### Available records
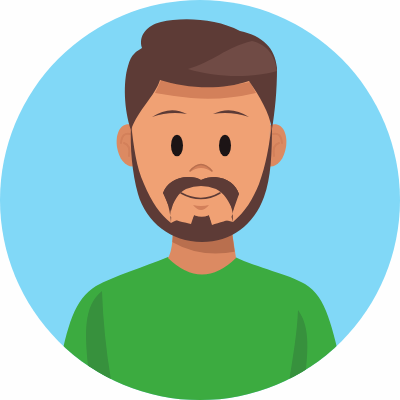
<!DOCTYPE html>
<html lang="en">
<head>
<meta charset="utf-8">
<title>Bearded man avatar</title>
<style>
:root {
  --paper: #fefefe;
  --sky: #81d8f7;
  --skin: #f0a174;
  --skin-shade: #d3805a;
  --neck: #dc8a62;
  --neck-shade: #b96f4e;
  --hair: #5d3b36;
  --hair-light: #704b45;
  --eye: #1c1415;
  --shirt: #3cab40;
  --shirt-shade: #37913d;
}
html, body { margin: 0; background: var(--paper); overflow: hidden; }
.avatar { display: block; width: 400px; height: 400px; }
.sky { fill: var(--sky); }
.skin { fill: var(--skin); }
.skin-shade { fill: var(--skin-shade); }
.neck { fill: var(--neck); }
.neck-shade { fill: var(--neck-shade); }
.hair { fill: var(--hair); }
.hair-light { fill: var(--hair-light); }
.eye { fill: var(--eye); }
.shirt { fill: var(--shirt); }
.shirt-shade { fill: var(--shirt-shade); }
.ear-line { fill: none; stroke: var(--skin-shade); stroke-width: 2; stroke-linecap: round; }
.nose-line { fill: none; stroke: var(--neck-shade); stroke-width: 1.5; stroke-linecap: round; }
.mouth-line { fill: none; stroke: var(--hair); stroke-width: 1.6; stroke-linecap: round; }
</style>
</head>
<body>
<svg class="avatar" viewBox="0 0 400 400" role="img" aria-label="Avatar of a bearded man in a green shirt">
  <defs>
    <clipPath id="badge"><circle cx="200" cy="200" r="200"/></clipPath>
    <clipPath id="neck-shape"><path d="M173 225H231L236 262Q202 290 168 262Q173 252 173 225Z"/></clipPath>
    <ellipse id="eye" class="eye" rx="6" ry="10.8"/>
  </defs>
  <g clip-path="url(#badge)">
    <rect class="sky" width="400" height="400"/>

    <g id="shirt">
      <path class="shirt" d="M58 372C68 324 74 300 96 286C114 276 144 267 168 257Q202 282 235 257C258 268 288 274 305 284C327 297 332 328 343 372V400H58Z"/>
      <path class="shirt-shade" d="M102 291C103 320 106 350 111 380L88 366C85 334 83 306 102 291Z"/>
      <path class="shirt-shade" d="M298 310C309 325 309 346 305 378L289 382C293 356 297 334 298 310Z"/>
    </g>

    <g id="neck">
      <path class="neck" d="M173 225H231L236 258Q202 291 168 258Q173 250 173 225Z"/>
      <path class="neck-shade" clip-path="url(#neck-shape)" d="M168 222H238V251Q202 259 172 242Z"/>
    </g>

    <g id="ears">
      <path class="neck" d="M133 125C121 121 115 133 117 147C119 160 127 169 136 166Z"/>
      <path class="neck" d="M270 125C282 121 288 133 286 147C284 160 276 169 267 166Z"/>
      <path class="ear-line" d="M130 134Q122 132 121 143M124 143Q131 145 129 156"/>
      <path class="ear-line" d="M273 134Q281 132 282 143M279 143Q272 145 274 156"/>
    </g>

    <g id="face">
      <path class="skin" d="M135 78H269C272 112 270 150 265 180C258 220 232 241 202 241C170 241 144 218 137 180C131 148 131 110 135 78Z"/>
      <path class="skin-shade" d="M162 78Q202 92 250 82L256 93Q222 101 191 98Q172 96 155 93Z"/>
    </g>

    <g id="hair">
      <path class="hair" d="M131 130C124 110 123 82 128 66C131 54 137 51 142 48C138 36 147 25 161 22C181 17 216 18 240 31C263 36 275 48 277 68C277 91 275 111 272 129C269 112 260 97 249 81C220 91 185 88 160 80C155 96 138 110 131 130Z"/>
      <path class="hair-light" d="M188 69C213 62 226 47 252 41C268 45 275 56 277 71C252 78 217 78 188 69Z"/>
    </g>

    <g id="beard">
      <path class="hair" fill-rule="evenodd" d="M131 124C134 148 136 166 144 184C152 203 160 214 171 223C170 205 164 194 163 193C166 184 175 177 188 177Q196 177 201 180Q207 177 215 177C228 178 236 185 239 194C234 202 232 211 233 222C245 212 253 199 259 184C266 165 269 146 272 124C272 154 271 178 264 197C254 225 231 242 202 242C171 242 146 222 138 194C132 172 130 148 131 124ZM171 223C177 219 184 218 191 221L194 215Q202 218 209 215L212 223Q222 218 233 222C230 211 227 200 222 193Q214 185 201 185Q188 185 180 193C174 200 171 211 171 223Z"/>
      <path class="skin" d="M170 216C171 204 175 195 182 190Q201 180 222 190C229 196 231 205 233 214C229 222 219 222 212 225L209 215Q202 218 194 215L191 224C183 222 175 221 170 216Z"/>
      <path class="hair" d="M163 193C167 183 177 177 189 177Q197 177 201 180Q207 177 215 177C228 178 236 185 239 194L233 211C229 201 224 193 216 189Q201 183 186 189C178 193 173 202 171 211Z"/>
    </g>

    <g id="features">
      <path class="hair" d="M152 117Q170 105 187 114Q169 111 152 117Z"/>
      <path class="hair" d="M249 117Q231 105 213 114Q231 111 249 117Z"/>
      <use href="#eye" x="177" y="145.5"/>
      <use href="#eye" x="225" y="145.5"/>
      <path class="skin-shade" d="M190 172Q201 157 212 172Q201 164 190 172Z"/>
      <path class="nose-line" d="M190 171Q201 158 212 171"/>
      <path class="mouth-line" d="M181 193Q201 204 220 193"/>
      <path class="skin-shade" d="M193 205Q201 207 209 205Q201 215 193 205Z"/>
    </g>
  </g>
</svg>
</body>
</html>
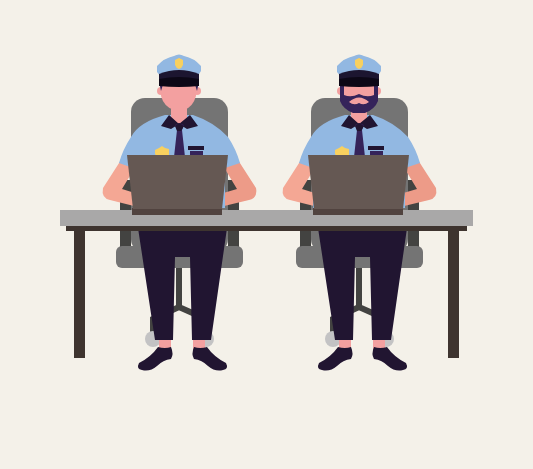
<!DOCTYPE html>
<html lang="en">
<head>
<meta charset="utf-8">
<title>Police officers at a desk</title>
<style>
:root {
  --paper: #f4f1e9;
  --chair: #747474;
  --chair-dark: #434341;
  --wheel: #c3c3c4;
  --navy: #211531;
  --cap-band: #1c1530;
  --visor: #0c0716;
  --hair: #35235a;
  --shirt: #92b8e2;
  --skin: #f3a0a0;
  --skin-arm: #f4a794;
  --skin-shade: #ed9b88;
  --gold: #f8d05f;
  --laptop: #655853;
  --laptop-base: #51433f;
  --table-top: #a9a8a8;
  --table-frame: #3e342f;
}
html, body { margin: 0; height: 100%; overflow: hidden; background: var(--paper); }
svg { display: block; width: 533px; height: 469px; }
.paper { fill: var(--paper); }
.chair { fill: var(--chair); }
.chair-dark { fill: var(--chair-dark); }
.chair-base { fill: none; stroke: var(--chair-dark); stroke-width: 6; }
.wheel { fill: var(--wheel); }
.navy { fill: var(--navy); }
.cap-band { fill: var(--cap-band); }
.visor { fill: var(--visor); }
.hair { fill: var(--hair); }
.shirt { fill: var(--shirt); }
.skin { fill: var(--skin); }
.arm { fill: var(--skin-arm); }
.arm-shade { fill: var(--skin-shade); }
.gold { fill: var(--gold); }
.laptop { fill: var(--laptop); }
.laptop-base { fill: var(--laptop-base); }
.table-top { fill: var(--table-top); }
.table-frame { fill: var(--table-frame); }
</style>
</head>
<body>
<svg viewBox="0 0 533 469" role="img" aria-label="Two police officers working on laptops at a shared desk">
  <defs>
    <g id="chair">
      <path class="chair-base" d="M179 264V306M153 334V319L179 307L206 319V334"/>
      <circle class="wheel" cx="153" cy="339" r="8"/>
      <circle class="wheel" cx="206" cy="339" r="8"/>
      <rect class="chair-dark" x="120" y="180" width="11" height="70"/>
      <rect class="chair-dark" x="228" y="180" width="11" height="70"/>
      <rect class="chair" x="131" y="98" width="97" height="155" rx="14"/>
      <rect class="chair" x="116" y="246" width="127" height="22" rx="6"/>
    </g>
    <g id="legs">
      <path class="skin" d="M159 336H171V351H159ZM193 336H205V351H193Z"/>
      <path class="navy" d="M138 228H227L211 340H192L190 257H175L173 340H155Z"/>
      <path id="shoe" class="navy" d="M158 347Q165 349 171 347Q174 354 171 359Q163 360 157 366Q150 372 142 370Q136 369 139 363Q151 357 158 347Z"/>
      <use href="#shoe" transform="matrix(-1 0 0 1 365 0)"/>
    </g>
    <g id="torso">
      <path class="arm" d="M121 160L103 188Q101 198 110 200L138 207V194L122 189L137 164Z"/>
      <path class="arm-shade" d="M238 160L256 188Q258 198 249 200L220 207V194L237 189L222 164Z"/>
      <path class="shirt" d="M165 115Q139 122 131 137Q123 149 119 163L133 168V208H225V168L240 163Q236 149 228 137Q214 122 193 115Z"/>
      <path class="skin" d="M171 103H187V118L179 125L171 118Z"/>
      <path class="navy" d="M169 115L179 124L190 115L198 126L187 129L179 124L171 129L161 126Z"/>
      <path class="hair" d="M175 125L179 123L184 125L182 130L185 157H174L177 130Z"/>
      <path class="navy" d="M175 126L179 123L184 126L181 131H177Z"/>
      <path class="gold" d="M155 150L159 148L162 146L165 148L169 149V155L166 158H158L155 154Z"/>
      <rect class="navy" x="188" y="146" width="16" height="4"/>
      <rect class="hair" x="190" y="151" width="13" height="7"/>
    </g>
    <g id="head">
      <circle class="skin" cx="161" cy="91" r="4"/>
      <circle class="skin" cx="197" cy="91" r="4"/>
      <path class="skin" d="M162 78H196V96Q193 107 184 110H174Q164 107 161 96Z"/>
      <path class="hair" d="M160 78H165L161 91Q159 85 160 78ZM198 78H193L197 91Q199 85 198 78Z"/>
    </g>
    <g id="cap">
      <path class="shirt" d="M157 66Q164 58 174 56Q179 53 184 56Q194 58 201 66V71L197 77H161L157 72Z"/>
      <path class="cap-band" d="M159 74Q179 66 199 74V82H159Z"/>
      <path class="visor" d="M159 79Q179 75 199 79V86Q179 88 159 86Z"/>
      <path class="gold" d="M175 60L179 58L183 60V65Q182 68 179 69Q176 68 175 65Z"/>
    </g>
    <g id="beard">
      <path class="hair" fill-rule="evenodd" d="M160 83L164 86V95Q171 98 179 94Q187 98 194 95V86L198 83V101Q195 109 185 113H173Q163 109 160 101ZM169 102Q179 93 189 102Q184 106 179 103Q174 106 169 102Z"/>
    </g>
    <g id="laptop">
      <path class="laptop-base" d="M132 208H222V215H132Z"/>
      <path class="laptop" d="M127 155H228L222 209H133Z"/>
    </g>
    <g id="seated-legs">
      <use href="#chair"/>
      <use href="#legs"/>
    </g>
    <g id="upper-body">
      <use href="#torso"/>
      <use href="#head"/>
    </g>
  </defs>

  <rect class="paper" width="533" height="469"/>

  <g id="behind-desk">
    <use href="#seated-legs"/>
    <use href="#seated-legs" x="180"/>
  </g>

  <g id="officer-left">
    <use href="#upper-body"/>
    <use href="#cap"/>
  </g>
  <g id="officer-right" transform="translate(180 0)">
    <use href="#upper-body"/>
    <use href="#beard"/>
    <use href="#cap"/>
  </g>

  <g id="desk">
    <rect class="table-frame" x="74" y="228" width="11" height="130"/>
    <rect class="table-frame" x="448" y="228" width="11" height="130"/>
    <rect class="table-frame" x="66" y="225" width="401" height="6"/>
    <rect class="table-top" x="60" y="210" width="413" height="16"/>
  </g>

  <g id="laptops">
    <use href="#laptop"/>
    <use href="#laptop" x="181"/>
  </g>
</svg>
</body>
</html>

### What you need to do
Go over the listing above and copy out each line that includes "paper".

### Answer space
  --paper: #fefefe;
html, body { margin: 0; background: var(--paper); overflow: hidden; }
  --paper: #f4f1e9;
html, body { margin: 0; height: 100%; overflow: hidden; background: var(--paper); }
.paper { fill: var(--paper); }
  <rect class="paper" width="533" height="469"/>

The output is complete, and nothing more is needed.